**Task statement:** Would you restate the listing word for word, with the images omitted?

**Records for this task:**
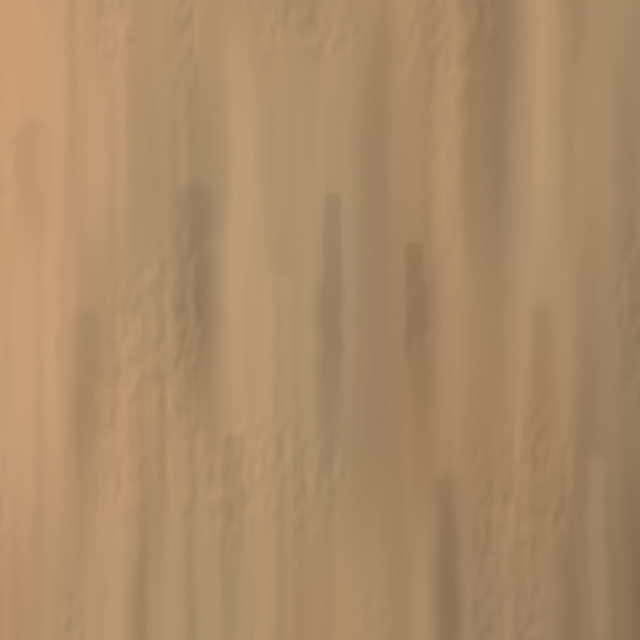
Write a WebGL 1 fragment shader that draws this texture.

```glsl
precision highp float;
// Soft brown weathered surface with blurred vertical streaks and faint runs.
// Stretched value noise makes the streaks, scattered round-ended tongues make
// the runs, and a broad gradient lights the surface from the left.

uniform vec2 u_resolution;

float hash(vec2 p) {
  vec3 q = fract(vec3(p.xyx) * 0.1031);
  q += dot(q, q.yzx + 33.33);
  return fract((q.x + q.y) * q.z);
}

// Smooth value noise, centred on zero.
float noise(vec2 p) {
  vec2 cell = floor(p);
  vec2 f = fract(p);
  f = f * f * f * (f * (f * 6.0 - 15.0) + 10.0);
  float low = mix(hash(cell), hash(cell + vec2(1.0, 0.0)), f.x);
  float high = mix(hash(cell + vec2(0.0, 1.0)), hash(cell + vec2(1.0, 1.0)), f.x);
  return mix(low, high, f.y) - 0.5;
}

// Vertical streaks from broad bands down to thin fibres.
float streaks(vec2 p) {
  float broad = noise(vec2(p.x * 13.0 + 3.0, p.y * 1.5 + 7.0));
  float middle = noise(vec2(p.x * 27.0 + 41.0, p.y * 2.4 + 19.0));
  float thin = noise(vec2(p.x * 64.0 + 11.0, p.y * 4.0 + 53.0));
  float thinShare = mix(0.22, 0.08, smoothstep(0.0, 0.7, p.x));
  return 0.42 * broad + 0.30 * middle + thinShare * thin;
}

// Runs with a crisp rounded top that fade out downwards.
float runs(vec2 p) {
  float tone = 0.0;
  for (int i = 0; i < 12; i++) {
    float id = float(i) + 1.0;
    float centre = (id - 0.5 + 0.7 * (hash(vec2(id, 2.7)) - 0.5)) / 12.0;
    float top = 0.15 + 0.65 * hash(vec2(id, 9.1));
    float halfWidth = mix(0.014, 0.034, hash(vec2(id, 17.3)));
    float drop = mix(0.25, 0.50, hash(vec2(id, 23.9)));
    vec2 d = p - vec2(centre, top);
    float edge = length(vec2(d.x, max(d.y, 0.0))) - halfWidth;
    float blur = mix(0.005, 0.018, hash(vec2(id, 31.7)));
    float body = 1.0 - smoothstep(-blur, blur, edge);
    float fade = smoothstep(-drop, -0.3 * drop, d.y);
    float strength = hash(vec2(id, 43.1)) < 0.6 ? -0.17 : 0.12;
    tone += strength * body * fade;
  }
  return tone;
}

// Small wrinkles, gathered in long patches and lit from one side.
float wrinkles(vec2 p) {
  vec2 q = p * vec2(85.0, 38.0);
  float relief = noise(q) - noise(q + vec2(0.45, -0.3));
  float patches = smoothstep(0.0, 0.35, noise(p * vec2(17.0, 4.0) + 61.0));
  return relief * patches * mix(0.28, 0.14, p.x);
}

void main() {
  vec2 uv = gl_FragCoord.xy / u_resolution;

  // Slight sway and ragged borders.
  vec2 p = uv;
  p.x += 0.014 * noise(uv * vec2(5.0, 4.0) + 5.0);
  p.x += 0.007 * noise(uv * vec2(24.0, 26.0) + 29.0);

  // Lightest at the upper left, darkest at the lower right.
  float tone = 0.84 - 0.50 * uv.x + 0.12 * (uv.y - 0.5);
  tone += 0.16 * noise(uv * vec2(3.5, 2.5) + 13.0);
  tone += streaks(p) + runs(p) + wrinkles(p);
  tone += 0.02 * noise(uv * 190.0);

  vec3 umber = vec3(0.51, 0.41, 0.30);
  vec3 tan = vec3(0.66, 0.54, 0.41);
  vec3 sand = vec3(0.77, 0.62, 0.47);
  vec3 color = mix(umber, tan, smoothstep(-0.1, 0.65, tone));
  color = mix(color, sand, smoothstep(0.45, 1.1, tone));

  // Gentle drift between rosy and olive browns.
  color += vec3(0.012, -0.004, -0.006) * 2.0 * noise(uv * vec2(6.0, 3.0) + 71.0);
  color += vec3(0.02, 0.0, -0.008) * (1.0 - smoothstep(0.0, 0.35, uv.x)) * uv.y;

  gl_FragColor = vec4(color, 1.0);
}
```
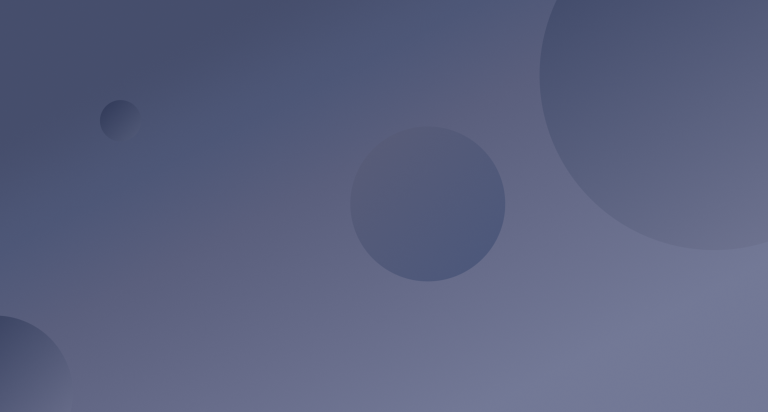
Give the GLSL for this background, as a Shadertoy shader.

```glsl
// Dusky slate-blue backdrop: a slanted multi-stop gradient runs from the upper
// left to the lower right, with four soft discs on top. Each disc is a distance
// function filled with its own linear gradient; a faint hash dither stops banding.

// Hash without sine, result in 0..1
float hash12(vec2 p) {
    vec3 q = fract(vec3(p.xyx) * 0.1031);
    q += dot(q, q.yzx + 33.33);
    return fract((q.x + q.y) * q.z);
}

// Piecewise linear ramp along the slanted axis
vec3 backdrop(float t) {
    const vec3 deep  = vec3(0.274, 0.306, 0.424);
    const vec3 slate = vec3(0.304, 0.341, 0.467);
    const vec3 dusk  = vec3(0.353, 0.373, 0.490);
    const vec3 haze  = vec3(0.404, 0.424, 0.541);
    const vec3 pale  = vec3(0.449, 0.473, 0.588);
    vec3 color = mix(deep, slate, smoothstep(0.28, 0.56, t));
    color = mix(color, dusk, clamp((t - 0.54) / 0.22, 0.0, 1.0));
    color = mix(color, haze, clamp((t - 0.76) / 0.34, 0.0, 1.0));
    return mix(color, pale, clamp((t - 1.10) / 0.32, 0.0, 1.0));
}

// Disc shaded from one color to another along a unit direction
vec3 paintDisc(vec3 base, vec2 p, vec2 center, float radius, vec2 dir,
               vec3 from, vec3 to, float pixel) {
    vec2 offset = p - center;
    float shade = clamp(0.5 + 0.5 * dot(offset, dir) / radius, 0.0, 1.0);
    float cover = 1.0 - smoothstep(-pixel, pixel, length(offset) - radius);
    return mix(base, mix(from, to, shade), cover);
}

void mainImage(out vec4 fragColor, in vec2 fragCoord) {
    // Canvas height is one unit
    vec2 p = fragCoord / iResolution.y;
    float aspect = iResolution.x / iResolution.y;
    float pixel = 0.75 / iResolution.y;

    // Slanted background
    float slant = dot(vec2(p.x, 1.0 - p.y), vec2(0.46, 0.888));
    vec3 color = backdrop(slant);

    // Discs: large upper right, middle, small upper left, lower left corner
    vec2 diagonal = normalize(vec2(1.0, -1.0));
    vec2 steep = normalize(vec2(0.6, -1.0));
    color = paintDisc(color, p, vec2(0.930 * aspect, 0.817), 0.424, steep,
                      vec3(0.250, 0.288, 0.412), vec3(0.428, 0.448, 0.560), pixel);
    color = paintDisc(color, p, vec2(0.557 * aspect, 0.505), 0.188, diagonal,
                      vec3(0.341, 0.359, 0.470), vec3(0.302, 0.345, 0.480), pixel);
    color = paintDisc(color, p, vec2(0.157 * aspect, 0.707), 0.050, diagonal,
                      vec3(0.204, 0.239, 0.360), vec3(0.306, 0.339, 0.455), pixel);
    color = paintDisc(color, p, vec2(-0.006 * aspect, 0.046), 0.188, diagonal,
                      vec3(0.200, 0.238, 0.360), vec3(0.412, 0.431, 0.545), pixel);

    // Dither
    color += (hash12(fragCoord) - 0.5) / 255.0;
    fragColor = vec4(color, 1.0);
}
```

**Output below:**
Write a WebGL 1 fragment shader that draws this texture.

```glsl
precision highp float;
// Soft brown weathered surface with blurred vertical streaks and faint runs.
// Stretched value noise makes the streaks, scattered round-ended tongues make
// the runs, and a broad gradient lights the surface from the left.

uniform vec2 u_resolution;

float hash(vec2 p) {
  vec3 q = fract(vec3(p.xyx) * 0.1031);
  q += dot(q, q.yzx + 33.33);
  return fract((q.x + q.y) * q.z);
}

// Smooth value noise, centred on zero.
float noise(vec2 p) {
  vec2 cell = floor(p);
  vec2 f = fract(p);
  f = f * f * f * (f * (f * 6.0 - 15.0) + 10.0);
  float low = mix(hash(cell), hash(cell + vec2(1.0, 0.0)), f.x);
  float high = mix(hash(cell + vec2(0.0, 1.0)), hash(cell + vec2(1.0, 1.0)), f.x);
  return mix(low, high, f.y) - 0.5;
}

// Vertical streaks from broad bands down to thin fibres.
float streaks(vec2 p) {
  float broad = noise(vec2(p.x * 13.0 + 3.0, p.y * 1.5 + 7.0));
  float middle = noise(vec2(p.x * 27.0 + 41.0, p.y * 2.4 + 19.0));
  float thin = noise(vec2(p.x * 64.0 + 11.0, p.y * 4.0 + 53.0));
  float thinShare = mix(0.22, 0.08, smoothstep(0.0, 0.7, p.x));
  return 0.42 * broad + 0.30 * middle + thinShare * thin;
}

// Runs with a crisp rounded top that fade out downwards.
float runs(vec2 p) {
  float tone = 0.0;
  for (int i = 0; i < 12; i++) {
    float id = float(i) + 1.0;
    float centre = (id - 0.5 + 0.7 * (hash(vec2(id, 2.7)) - 0.5)) / 12.0;
    float top = 0.15 + 0.65 * hash(vec2(id, 9.1));
    float halfWidth = mix(0.014, 0.034, hash(vec2(id, 17.3)));
    float drop = mix(0.25, 0.50, hash(vec2(id, 23.9)));
    vec2 d = p - vec2(centre, top);
    float edge = length(vec2(d.x, max(d.y, 0.0))) - halfWidth;
    float blur = mix(0.005, 0.018, hash(vec2(id, 31.7)));
    float body = 1.0 - smoothstep(-blur, blur, edge);
    float fade = smoothstep(-drop, -0.3 * drop, d.y);
    float strength = hash(vec2(id, 43.1)) < 0.6 ? -0.17 : 0.12;
    tone += strength * body * fade;
  }
  return tone;
}

// Small wrinkles, gathered in long patches and lit from one side.
float wrinkles(vec2 p) {
  vec2 q = p * vec2(85.0, 38.0);
  float relief = noise(q) - noise(q + vec2(0.45, -0.3));
  float patches = smoothstep(0.0, 0.35, noise(p * vec2(17.0, 4.0) + 61.0));
  return relief * patches * mix(0.28, 0.14, p.x);
}

void main() {
  vec2 uv = gl_FragCoord.xy / u_resolution;

  // Slight sway and ragged borders.
  vec2 p = uv;
  p.x += 0.014 * noise(uv * vec2(5.0, 4.0) + 5.0);
  p.x += 0.007 * noise(uv * vec2(24.0, 26.0) + 29.0);

  // Lightest at the upper left, darkest at the lower right.
  float tone = 0.84 - 0.50 * uv.x + 0.12 * (uv.y - 0.5);
  tone += 0.16 * noise(uv * vec2(3.5, 2.5) + 13.0);
  tone += streaks(p) + runs(p) + wrinkles(p);
  tone += 0.02 * noise(uv * 190.0);

  vec3 umber = vec3(0.51, 0.41, 0.30);
  vec3 tan = vec3(0.66, 0.54, 0.41);
  vec3 sand = vec3(0.77, 0.62, 0.47);
  vec3 color = mix(umber, tan, smoothstep(-0.1, 0.65, tone));
  color = mix(color, sand, smoothstep(0.45, 1.1, tone));

  // Gentle drift between rosy and olive browns.
  color += vec3(0.012, -0.004, -0.006) * 2.0 * noise(uv * vec2(6.0, 3.0) + 71.0);
  color += vec3(0.02, 0.0, -0.008) * (1.0 - smoothstep(0.0, 0.35, uv.x)) * uv.y;

  gl_FragColor = vec4(color, 1.0);
}
```
Give the GLSL for this background, as a Shadertoy shader.

```glsl
// Dusky slate-blue backdrop: a slanted multi-stop gradient runs from the upper
// left to the lower right, with four soft discs on top. Each disc is a distance
// function filled with its own linear gradient; a faint hash dither stops banding.

// Hash without sine, result in 0..1
float hash12(vec2 p) {
    vec3 q = fract(vec3(p.xyx) * 0.1031);
    q += dot(q, q.yzx + 33.33);
    return fract((q.x + q.y) * q.z);
}

// Piecewise linear ramp along the slanted axis
vec3 backdrop(float t) {
    const vec3 deep  = vec3(0.274, 0.306, 0.424);
    const vec3 slate = vec3(0.304, 0.341, 0.467);
    const vec3 dusk  = vec3(0.353, 0.373, 0.490);
    const vec3 haze  = vec3(0.404, 0.424, 0.541);
    const vec3 pale  = vec3(0.449, 0.473, 0.588);
    vec3 color = mix(deep, slate, smoothstep(0.28, 0.56, t));
    color = mix(color, dusk, clamp((t - 0.54) / 0.22, 0.0, 1.0));
    color = mix(color, haze, clamp((t - 0.76) / 0.34, 0.0, 1.0));
    return mix(color, pale, clamp((t - 1.10) / 0.32, 0.0, 1.0));
}

// Disc shaded from one color to another along a unit direction
vec3 paintDisc(vec3 base, vec2 p, vec2 center, float radius, vec2 dir,
               vec3 from, vec3 to, float pixel) {
    vec2 offset = p - center;
    float shade = clamp(0.5 + 0.5 * dot(offset, dir) / radius, 0.0, 1.0);
    float cover = 1.0 - smoothstep(-pixel, pixel, length(offset) - radius);
    return mix(base, mix(from, to, shade), cover);
}

void mainImage(out vec4 fragColor, in vec2 fragCoord) {
    // Canvas height is one unit
    vec2 p = fragCoord / iResolution.y;
    float aspect = iResolution.x / iResolution.y;
    float pixel = 0.75 / iResolution.y;

    // Slanted background
    float slant = dot(vec2(p.x, 1.0 - p.y), vec2(0.46, 0.888));
    vec3 color = backdrop(slant);

    // Discs: large upper right, middle, small upper left, lower left corner
    vec2 diagonal = normalize(vec2(1.0, -1.0));
    vec2 steep = normalize(vec2(0.6, -1.0));
    color = paintDisc(color, p, vec2(0.930 * aspect, 0.817), 0.424, steep,
                      vec3(0.250, 0.288, 0.412), vec3(0.428, 0.448, 0.560), pixel);
    color = paintDisc(color, p, vec2(0.557 * aspect, 0.505), 0.188, diagonal,
                      vec3(0.341, 0.359, 0.470), vec3(0.302, 0.345, 0.480), pixel);
    color = paintDisc(color, p, vec2(0.157 * aspect, 0.707), 0.050, diagonal,
                      vec3(0.204, 0.239, 0.360), vec3(0.306, 0.339, 0.455), pixel);
    color = paintDisc(color, p, vec2(-0.006 * aspect, 0.046), 0.188, diagonal,
                      vec3(0.200, 0.238, 0.360), vec3(0.412, 0.431, 0.545), pixel);

    // Dither
    color += (hash12(fragCoord) - 0.5) / 255.0;
    fragColor = vec4(color, 1.0);
}
```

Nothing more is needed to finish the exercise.